Dataset entries

^^^^^^^^^^^^^^^^

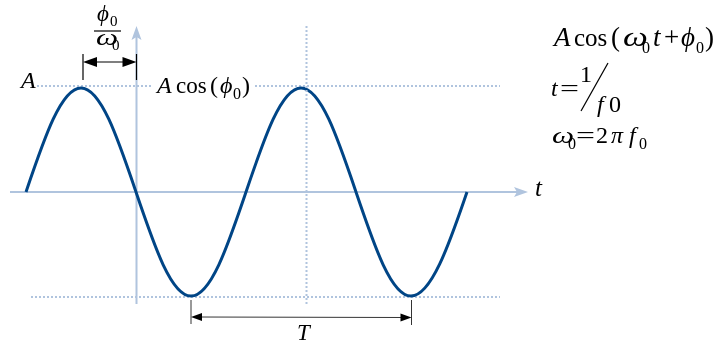
<!DOCTYPE html>
<html lang="en">
<head>
<meta charset="utf-8">
<title>Cosine signal: amplitude, phase and period</title>
<style>
  :root {
    --paper: #ffffff;
    --ink: #000000;
    --axis: #b0c4de;
    --wave: #004586;
  }
  * { box-sizing: border-box; }
  html, body { margin: 0; overflow: hidden; }
  .figure {
    position: relative;
    width: 720px;
    height: 346px;
    overflow: hidden;
    background: var(--paper);
    color: var(--ink);
    font-family: "Liberation Serif", "Noto Serif", serif;
  }
  .plot { position: absolute; inset: 0; display: block; }
  .axis { stroke: var(--axis); stroke-width: 2; }
  .axis-head { fill: var(--axis); }
  .guide { stroke: var(--axis); stroke-width: 2; stroke-dasharray: 2 2; }
  .wave { fill: none; stroke: var(--wave); stroke-width: 3; }
  .measure { stroke: var(--ink); stroke-width: 1.2; }
  .measure-thin { stroke: var(--ink); stroke-width: 0.8; }

  /* Math labels: a row of terms on one baseline, each with its own width */
  .math {
    position: absolute;
    display: flex;
    align-items: baseline;
    font-size: 24px;
    line-height: 1;
    white-space: nowrap;
  }
  .math > * { flex: none; width: var(--w, auto); }
  .math i { font-style: italic; }
  .math sub { position: relative; top: 6px; font-size: 16px; line-height: 1; vertical-align: baseline; }
  .omega, .equals { transform: scaleX(1.3); transform-origin: left; }
  .equals { transform: scaleX(1.4); }

  .amplitude { left: 21px; top: 68px; }
  .phase-value { left: 157px; top: 73px; }
  .phase-value .cos { font-size: 23px; }
  .phase-top { left: 97px; top: 2px; font-size: 23px; }
  .phase-bottom { left: 96px; top: 25px; }
  .phase-top sub, .phase-bottom sub { top: 5px; font-size: 15px; }
  .time { left: 535px; top: 175px; font-size: 25px; }
  .period { left: 297px; top: 321px; font-size: 23px; }
  .signal { left: 554px; top: 24px; font-size: 27px; }
  .signal .cos { font-size: 25px; }
  .signal sub { top: 7px; }
  .time-equals { left: 551px; top: 76px; }
  .numerator { left: 580px; top: 62px; }
  .denominator { left: 597px; top: 92px; }
  .frequency { left: 552px; top: 123px; }
</style>
</head>
<body>
<main class="figure">
  <svg class="plot" width="720" height="346" viewBox="0 0 720 346" aria-hidden="true">
    <defs>
      <path id="measure-head" d="M0 0 L14 -5 V5 Z"/>
      <path id="measure-head-small" d="M0 0 L11 -4 V4 Z"/>
      <path id="axis-arrow" class="axis-head" d="M0 0 L-14 -5 L-11 0 L-14 5 Z"/>
    </defs>

    <g class="guides">
      <line class="guide" x1="37" y1="86" x2="151" y2="86"/>
      <line class="guide" x1="255" y1="86" x2="500" y2="86"/>
      <line class="guide" x1="31" y1="297" x2="500" y2="297"/>
    </g>

    <g class="axes">
      <line class="axis" x1="10" y1="192" x2="517" y2="192"/>
      <use href="#axis-arrow" x="528" y="192"/>
      <line class="axis" x1="136.5" y1="304" x2="136.5" y2="37"/>
      <use href="#axis-arrow" transform="translate(136.5 26) rotate(-90)"/>
    </g>

    <path class="wave" d="M26 192 C44 139 61 88 81 88 C101 88 118 139 136 192 C154 245 171 296 191 296 C211 296 228 245 246 192 C264 139 281 88 301 88 C321 88 338 139 356 192 C374 245 391 296 411 296 C431 296 449 245 467 192"/>
    <line class="guide" x1="306.5" y1="26" x2="306.5" y2="306"/>

    <g class="phase-measure">
      <line class="measure" x1="83" y1="54" x2="83" y2="80"/>
      <line class="measure" x1="136.5" y1="54" x2="136.5" y2="80"/>
      <line class="measure" x1="90" y1="62" x2="130" y2="62"/>
      <use href="#measure-head" x="83" y="62"/>
      <use href="#measure-head" transform="translate(136.5 62) scale(-1 1)"/>
      <line class="measure" x1="94" y1="31" x2="121" y2="31"/>
    </g>

    <g class="period-measure">
      <line class="measure-thin" x1="191" y1="300" x2="191" y2="324"/>
      <line class="measure-thin" x1="411.5" y1="300" x2="411.5" y2="325"/>
      <line class="measure-thin" x1="198" y1="317" x2="405" y2="317.5"/>
      <use href="#measure-head-small" x="191" y="317"/>
      <use href="#measure-head-small" transform="translate(411.5 317.5) scale(-1 1)"/>
    </g>

    <line class="measure" x1="581" y1="111" x2="608" y2="63"/>
  </svg>

  <div class="math amplitude"><i>A</i></div>
  <div class="math phase-value">
    <i style="--w:19px">A</i><span class="cos" style="--w:34px">cos</span><span style="--w:10px">(</span><i style="--w:13px">ϕ</i><sub style="--w:9px">0</sub><span>)</span>
  </div>
  <div class="math phase-top"><i style="--w:13px">ϕ</i><sub>0</sub></div>
  <div class="math phase-bottom"><i class="omega" style="--w:16px">ω</i><sub>0</sub></div>
  <div class="math time"><i>t</i></div>
  <div class="math period"><i>T</i></div>

  <div class="math signal">
    <i style="--w:20px">A</i><span class="cos" style="--w:37px">cos</span><span style="--w:12px">(</span><i class="omega" style="--w:19px">ω</i><sub style="--w:11px">0</sub><i style="--w:11px">t</i><span style="--w:17px">+</span><i style="--w:15px">ϕ</i><sub style="--w:9px">0</sub><span>)</span>
  </div>
  <div class="math time-equals"><i style="--w:9px">t</i><span class="equals">=</span></div>
  <div class="math numerator"><span>1</span></div>
  <div class="math denominator"><i style="--w:12px">f</i><span>0</span></div>
  <div class="math frequency">
    <i class="omega" style="--w:16px">ω</i><sub style="--w:8px">0</sub><span class="equals" style="--w:20px">=</span><span style="--w:15px">2</span><i style="--w:18px">π</i><i style="--w:10px">f</i><sub>0</sub>
  </div>
</main>
</body>
</html>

^^^^^^^^^^^^^^^^

* Problem: The answer must consist of every line above that holds the string "height", copied exactly.

* Response for this exercise:
    height: 346px;
    line-height: 1;
  .math sub { position: relative; top: 6px; font-size: 16px; line-height: 1; vertical-align: baseline; }
  <svg class="plot" width="720" height="346" viewBox="0 0 720 346" aria-hidden="true">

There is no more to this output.